I have great wealth—a spear and a swordHe offers several other translations that have been given over the years, as well as the original Greek to compare, if you have the tongue yourself. 'Yeoman,' one says! Well, Sam Aylward, perhaps; but I think the concept is out of place even there.
and the good shield of animal hide, skin's protector;
for with this I plough, with this I reap,
with this I tread the sweet wine from the grape-vine,
with this I am named master of vassals.
Those who dare not wield a spear and a sword
and the good shield of animal hide, skin's protector:
all these men, falling around my knee,
worship me, calling me
master and great king.
"Vassal" is a little out of place, too, though there is a predecessor concept that is more applicable. Witness Homer, speaking of the warriors who were sworn to Achilles (from the Fitzgerald):
...Like wolves,Even Fitzgerald is not quite right here. Ares is not properly "the god of war." He is rightly named: 'The god, War.'
Carnivorous and fierce and tireless,
who rend a great stag on a mountainside,
and feed on him, their jaws reddened with blood,
loping in a pack to drink springwater,
their chops a-drip with fresh blood, their hearts
unshaken ever, and their bellies glutted:
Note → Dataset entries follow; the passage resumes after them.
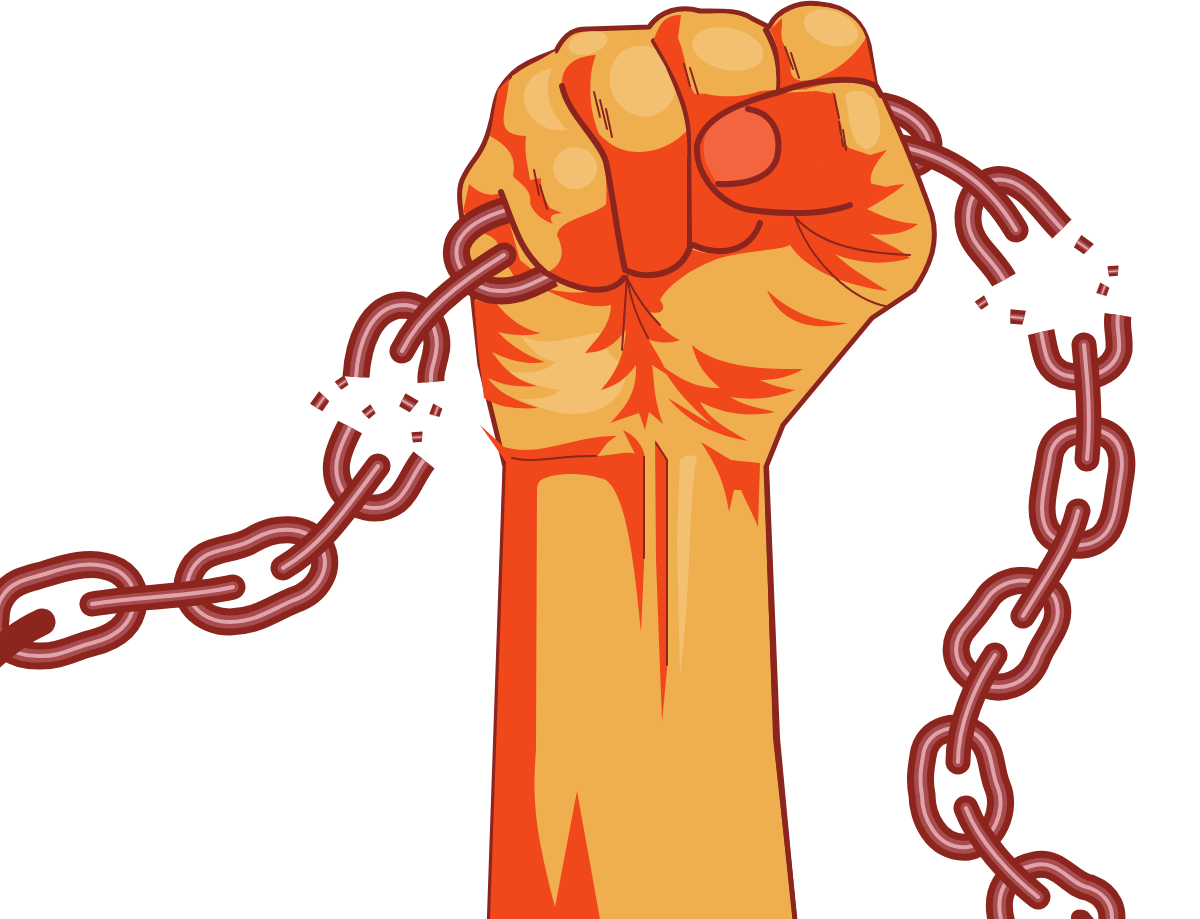
<!DOCTYPE html>
<html lang="en">
<head>
<meta charset="utf-8">
<title>Raised fist breaking a chain</title>
<style>
:root{--skin:#f0af4f;--glow:#f3c072;--red:#f1481b;--nail:#f3643f;--ink:#8b251d;--steel:#a84c4f;--shine:#dfa3a9}
html,body{margin:0;background:#fff;overflow:hidden}
svg{display:block;width:1200px;height:919px}
.skin{fill:var(--skin)}
.glow{fill:var(--glow)}
.red{fill:var(--red)}
.nail{fill:var(--nail)}
.ink{fill:var(--ink)}
.line{fill:none;stroke:var(--ink);stroke-width:6;stroke-linecap:round;stroke-linejoin:round}
.thin{stroke-width:2}
.edge,.body,.gleam{fill:none}
.edge{stroke:var(--ink);stroke-width:27}
.body{stroke:var(--steel);stroke-width:13}
.gleam{stroke:var(--shine);stroke-width:4}
.bar{stroke-linecap:round}
.bar .edge{stroke-width:25}
.bar .body{stroke-width:11}
</style>
</head>
<body>
<svg viewBox="0 0 1200 919" role="img" aria-label="A raised fist breaking a chain">
<defs>
<path id="left-link-1" d="M2 597C12 580 30 579 48 573C70 566 88 562 104 566C125 570 136 585 134 603C131 628 112 638 92 643C72 648 60 657 38 656C10 656-8 640-4 620C-4 610-2 603 2 597Z"/>
<path id="left-link-2" d="M189 576C200 545 230 553 252 540C275 526 305 525 320 545C333 568 318 592 294 600C270 610 258 621 230 622C202 622 180 600 189 576Z"/>
<path id="left-broken-low" d="M350 427C337 452 331 470 342 490C353 508 378 514 396 501C408 492 412 475 424 460"/>
<path id="left-broken-high" d="M356 377C358 345 370 306 403 305C430 305 440 335 436 352C434 365 430 370 431 382"/>
<path id="left-hand-link" d="M514 208C490 214 466 224 458 243C451 265 470 285 490 290C515 294 530 285 552 274"/>
<path id="left-bar-1" d="M92 604C140 596 190 597 233 587"/>
<path id="left-bar-2" d="M283 568C322 545 345 510 378 466"/>
<path id="left-bar-3" d="M402 351C420 315 455 285 504 255"/>
<path id="right-hand-link" d="M870 106C900 102 935 130 928 150C924 165 905 168 890 165"/>
<path id="right-broken-high" d="M1062 229C1045 212 1032 190 1012 182C985 172 968 195 968 218C968 245 990 255 1004 280"/>
<path id="right-broken-low" d="M1041 332C1045 350 1045 368 1064 375C1090 382 1115 370 1119 350C1120 335 1116 328 1118 315"/>
<path id="right-link-1" d="M1050 455C1055 432 1080 427 1100 431C1120 437 1124 455 1121 475C1117 495 1117 515 1108 530C1095 550 1062 550 1048 532C1035 512 1047 480 1050 455Z"/>
<path id="right-link-2" d="M985 602C1000 575 1040 573 1055 598C1065 622 1046 637 1038 657C1028 685 1000 695 975 680C950 663 953 640 966 626C974 617 978 612 985 602Z"/>
<path id="right-link-3" d="M923 756C926 728 960 720 979 737C994 752 990 770 998 788C1006 808 995 842 968 847C935 850 922 815 922 795C919 780 921 768 923 756Z"/>
<path id="right-link-4" d="M1004 930C990 890 1010 870 1035 865C1060 860 1070 885 1090 888C1108 895 1116 910 1110 930"/>
<path id="right-bar-1" d="M890 145C940 152 985 177 1016 230"/>
<path id="right-bar-2" d="M1084 345C1088 385 1091 420 1087 459"/>
<path id="right-bar-3" d="M1078 511C1070 545 1045 580 1023 616"/>
<path id="right-bar-4" d="M995 655C975 685 958 725 958 762"/>
<path id="right-bar-5" d="M966 808C978 840 1010 875 1038 897"/>
<g id="shard"><path class="ink" d="M-7-6L7-7L6 6L-5 7Z"/><path fill="var(--steel)" d="M-6-2L6-3L6 3L-6 3Z"/><path fill="var(--shine)" d="M-6 0L6-1L6 1L-6 2Z"/></g>
</defs>

<g id="right-chain">
<g><use href="#right-hand-link" class="edge"/><use href="#right-hand-link" class="body"/><use href="#right-hand-link" class="gleam"/></g>
<g><use href="#right-broken-high" class="edge"/><use href="#right-broken-high" class="body"/><use href="#right-broken-high" class="gleam"/></g>
<g><use href="#right-broken-low" class="edge"/><use href="#right-broken-low" class="body"/><use href="#right-broken-low" class="gleam"/></g>
<g><use href="#right-link-1" class="edge"/><use href="#right-link-1" class="body"/><use href="#right-link-1" class="gleam"/></g>
<g><use href="#right-link-2" class="edge"/><use href="#right-link-2" class="body"/><use href="#right-link-2" class="gleam"/></g>
<g><use href="#right-link-3" class="edge"/><use href="#right-link-3" class="body"/><use href="#right-link-3" class="gleam"/></g>
<g><use href="#right-link-4" class="edge"/><use href="#right-link-4" class="body"/><use href="#right-link-4" class="gleam"/></g>
<g class="bar"><use href="#right-bar-1" class="edge"/><use href="#right-bar-1" class="body"/><use href="#right-bar-1" class="gleam"/></g>
<g class="bar"><use href="#right-bar-2" class="edge"/><use href="#right-bar-2" class="body"/><use href="#right-bar-2" class="gleam"/></g>
<g class="bar"><use href="#right-bar-3" class="edge"/><use href="#right-bar-3" class="body"/><use href="#right-bar-3" class="gleam"/></g>
<g class="bar"><use href="#right-bar-4" class="edge"/><use href="#right-bar-4" class="body"/><use href="#right-bar-4" class="gleam"/></g>
<g class="bar"><use href="#right-bar-5" class="edge"/><use href="#right-bar-5" class="body"/><use href="#right-bar-5" class="gleam"/></g>
<path class="ink" d="M1071 919C1070 910 1080 907 1088 912L1094 919Z"/>
</g>

<g id="left-chain">
<g><use href="#left-link-1" class="edge"/><use href="#left-link-1" class="body"/><use href="#left-link-1" class="gleam"/></g>
<path class="edge bar" d="M-12 660C5 645 20 632 42 622"/>
<g><use href="#left-link-2" class="edge"/><use href="#left-link-2" class="body"/><use href="#left-link-2" class="gleam"/></g>
<g><use href="#left-broken-low" class="edge"/><use href="#left-broken-low" class="body"/><use href="#left-broken-low" class="gleam"/></g>
<g><use href="#left-broken-high" class="edge"/><use href="#left-broken-high" class="body"/><use href="#left-broken-high" class="gleam"/></g>
<g class="bar"><use href="#left-bar-1" class="edge"/><use href="#left-bar-1" class="body"/><use href="#left-bar-1" class="gleam"/></g>
<g class="bar"><use href="#left-bar-2" class="edge"/><use href="#left-bar-2" class="body"/><use href="#left-bar-2" class="gleam"/></g>
</g>

<g id="shards">
<use href="#shard" transform="translate(320 402) rotate(-50) scale(1.1)"/>
<use href="#shard" transform="translate(342 383) rotate(-30) scale(.8)"/>
<use href="#shard" transform="translate(369 412) rotate(-35) scale(.8)"/>
<use href="#shard" transform="translate(408 403) rotate(35) scale(1.1)"/>
<use href="#shard" transform="translate(436 411) rotate(-65) scale(.8)"/>
<use href="#shard" transform="translate(417 437) scale(.8)"/>
<use href="#shard" transform="translate(1083 245) rotate(40) scale(1.1)"/>
<use href="#shard" transform="translate(1113 271) scale(.8)"/>
<use href="#shard" transform="translate(1103 290) rotate(-65) scale(.8)"/>
<use href="#shard" transform="translate(982 303) rotate(-30) scale(.8)"/>
<use href="#shard" transform="translate(1017 317) rotate(10) scale(1.1)"/>
</g>

<g id="arm-and-palm">
<path class="skin" stroke="var(--ink)" stroke-width="5" stroke-linejoin="round" d="M489 930L505 467L480 365L473 300L461 212C457 186 461 179 472 163C482 150 487 140 492 118C496 95 498 88 513 73C525 62 540 58 556 51C565 33 575 28 590 29L649 27C660 11 680 5 700 11C720 11 740 10 751 18L769 27C777 9 800 1 820 4C850 6 864 25 869 45L876 88C890 104 920 180 932 215C938 240 933 262 914 290L872 318L783 425L766 467L776 738L796 930Z"/>
<path class="ink" d="M488 919L503 465L509 468L497 919ZM764 467L769 466L780 738L797 919L793 919L773 738Z"/>
<path class="red" d="M506 462L480 425L504 447C540 458 575 435 617 436C605 442 604 449 597 456C618 455 630 448 645 458L644 565L641 632C634 560 626 495 606 480C585 472 555 472 541 480Q537 483 537 490L536 750C532 800 535 830 555 907L577 791L600 919H490Z"/>
<path class="red" d="M623 430C636 436 644 447 645 458L644 560L639 540V462ZM655 440L667 458V670L662 722L656 560Z"/>
<path class="line thin" d="M512 458C535 464 560 455 596 456M644 457V558M656 443L667 460V665"/>
<path class="glow" d="M680 460Q687 453 697 457C688 500 692 580 680 677L677 540Z"/>
<path class="red" d="M701 442L731 460L760 463L758 527C752 512 746 502 741 490L734 490L729 512C725 485 718 468 701 442Z"/>
</g>

<g id="palm-shading">
<path class="glow" d="M520 335C550 350 570 335 607 332C600 350 615 360 625 365C630 390 610 413 575 414C550 414 535 405 520 399C545 400 555 395 560 390C540 388 520 380 510 372C535 374 548 370 555 362C538 358 530 348 520 335Z"/>
<path class="red" d="M474 300L497 304C510 320 525 330 541 333C525 337 510 335 498 332C510 345 525 355 545 362C525 365 508 360 492 352C505 370 515 380 537 386C515 388 500 384 488 378C500 395 520 402 538 408C510 410 495 405 484 398L478 350Z"/>
<path class="red" d="M540 287C580 298 605 292 622 276L627 272C650 283 675 275 691 249C720 260 745 252 762 219C785 212 800 214 812 214C835 211 845 205 855 202C870 192 885 185 905 184C890 196 878 203 867 209C880 215 893 222 918 224C905 234 888 236 870 234C885 244 898 247 910 258C885 266 855 263 835 254C850 268 865 277 888 291C840 285 805 268 790 245C775 252 735 250 710 262C690 270 668 285 660 300C668 310 660 315 650 312C658 325 668 335 680 340C666 345 654 341 649 340C657 355 664 362 666 374L652 365C655 385 653 395 663 424L649 412L645 430L639 413L610 423C628 405 637 390 636 365C625 380 615 386 601 390C618 370 624 355 626 330C610 350 600 352 585 353C600 335 610 325 611 305C590 310 565 300 540 287Z"/>
<path class="red" d="M692 345C715 365 755 370 803 369C790 377 775 380 760 380C775 387 785 388 795 390C770 400 750 400 730 397C745 406 760 408 775 412C745 418 720 412 700 402C710 420 725 427 748 441C715 435 690 424 668 398L712 425C690 405 675 390 661 365C685 383 700 388 720 388C705 375 697 365 692 345ZM767 290C790 312 815 322 848 323C812 332 780 323 767 290Z"/>
<path class="line thin" d="M627 276L622 350M627 276C630 300 638 320 648 338M628 280C638 300 650 315 660 325M795 217C820 245 860 253 910 255M795 217C810 260 850 300 889 307L912 292"/>
<path class="red" d="M463 212L469 184C480 194 490 197 501 193L520 260L545 280L517 282C505 260 490 235 463 212Z"/>
<path class="skin" d="M468 232C485 232 497 236 500 250L480 277C465 265 462 248 468 232Z"/>
</g>

<g id="hand-link">
<use href="#left-hand-link" class="edge"/><use href="#left-hand-link" class="body"/><use href="#left-hand-link" class="gleam"/>
</g>

<g id="little-finger">
<path class="skin" d="M500 190C514 225 520 250 546 273C575 290 605 295 624 278L606 155L562 85L555 51L512 76Z"/>
<path class="red" d="M498 90L509 78C508 110 490 135 526 136C524 155 528 165 530 180L541 178C540 190 545 200 550 208L562 213C552 214 548 216 553 224C540 219 533 212 530 203C533 190 518 182 513 176C516 160 512 148 490 136Z"/>
<path class="red" d="M557 235C560 218 595 216 606 204C607 188 606 170 604 156L614 200L625 274C610 293 580 290 546 273C560 266 567 256 557 235Z"/>
<ellipse class="glow" cx="575" cy="168" rx="22" ry="21"/>
<path class="glow" d="M552 68C530 72 518 90 527 110C535 126 550 132 568 130C550 115 542 90 552 68Z"/>
<path class="line" d="M501 192C514 225 520 252 546 273C575 290 608 298 624 278"/>
<path class="line thin" d="M534 170L539 195M540 185L547 209"/>
</g>

<g id="ring-finger">
<path class="red" d="M562 88C560 66 575 56 596 55C588 75 590 92 596 106L600 134C620 160 665 158 690 127V245C680 277 645 280 625 270L612 185C606 145 585 140 562 88Z"/>
<path class="skin" d="M596 56C610 40 640 35 655 43L677 90C687 110 687 120 686 127C670 153 625 160 599 134C588 105 588 80 596 56Z"/>
<ellipse class="glow" cx="643" cy="81" rx="33" ry="36" transform="rotate(-25 643 81)"/>
<ellipse class="glow" cx="588" cy="43" rx="20" ry="11" transform="rotate(-15 588 43)"/>
<path class="line" d="M562 86C568 115 600 140 606 162C613 195 617 235 625 270C645 280 680 277 690 247V160C693 115 678 90 668 65L654 41"/>
<path class="line thin" d="M594 92L600 117M600 100L607 129M606 109L612 137"/>
</g>

<g id="middle-finger">
<path class="red" d="M654 40C660 20 668 15 681 15L678 38C688 62 685 80 695 94L777 90L780 220L760 222C753 252 715 256 692 244L691 135C690 105 675 75 654 40Z"/>
<path class="skin" d="M678 38C685 12 725 8 748 19C768 30 778 55 775 82C755 100 710 100 693 88C688 70 690 55 678 38Z"/>
<ellipse class="glow" cx="728" cy="49" rx="36" ry="21" transform="rotate(12 728 49)"/>
<path class="line" d="M693 245C720 257 750 252 760 223M766 30C776 48 781 65 779 90"/>
<path class="line thin" d="M684 64L690 86M690 68L698 94"/>
</g>

<g id="index-finger">
<path class="red" d="M770 30L782 18V40L791 62C788 80 798 83 814 79C840 70 855 55 866 38L876 85L780 91C781 65 779 45 770 30Z"/>
<path class="skin" d="M782 40C777 10 805 4 825 7C850 10 862 25 866 38C850 58 825 75 800 81C792 70 790 50 782 40Z"/>
<ellipse class="glow" cx="831" cy="28" rx="28" ry="17" transform="rotate(20 831 28)"/>
<path class="line thin" d="M785 47L793 69M791 53L799 78"/>
</g>

<g id="thumb">
<path class="red" d="M697 145C704 118 735 104 780 93L834 90C838 100 835 108 840 116L838 150C846 146 850 155 869 161C862 172 864 178 868 183L887 187C870 190 862 198 850 205C820 216 775 215 745 209C715 200 699 172 697 145Z"/>
<path class="skin" d="M806 89C835 81 862 78 878 90L900 140L878 168L868 161L838 155L833 94Z"/>
<path class="red" d="M832 90L838 112L842 128L840 138L849 148L870 155L887 150C875 164 868 174 872 186L890 189L850 205L822 180Z"/>
<path class="glow" d="M845 95C855 87 870 90 876 104C884 130 880 145 868 149C850 148 850 120 845 95Z"/>
<path class="nail" d="M706 164C697 130 715 105 748 108C774 113 782 135 777 158C770 180 742 185 717 184Z"/>
<path class="line" d="M779 92C735 104 704 118 697 145C695 172 715 200 745 209C780 215 825 215 850 205M779 92C810 80 855 75 876 86L881 95M748 109C774 113 782 135 777 158C770 180 742 185 718 184"/>
<path class="line thin" d="M834 94L839 118M839 122L843 146M843 130L846 150"/>
</g>

<g id="front-bar" class="bar">
<use href="#left-bar-3" class="edge"/><use href="#left-bar-3" class="body"/><use href="#left-bar-3" class="gleam"/>
</g>
</svg>
</body>
</html>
such were the Myrmidons and their officers,
running to form up round Akhilleus' brave
And like the god of war
among them was Akhilleus: he stood tall
and sped the chariots and shieldmen onward.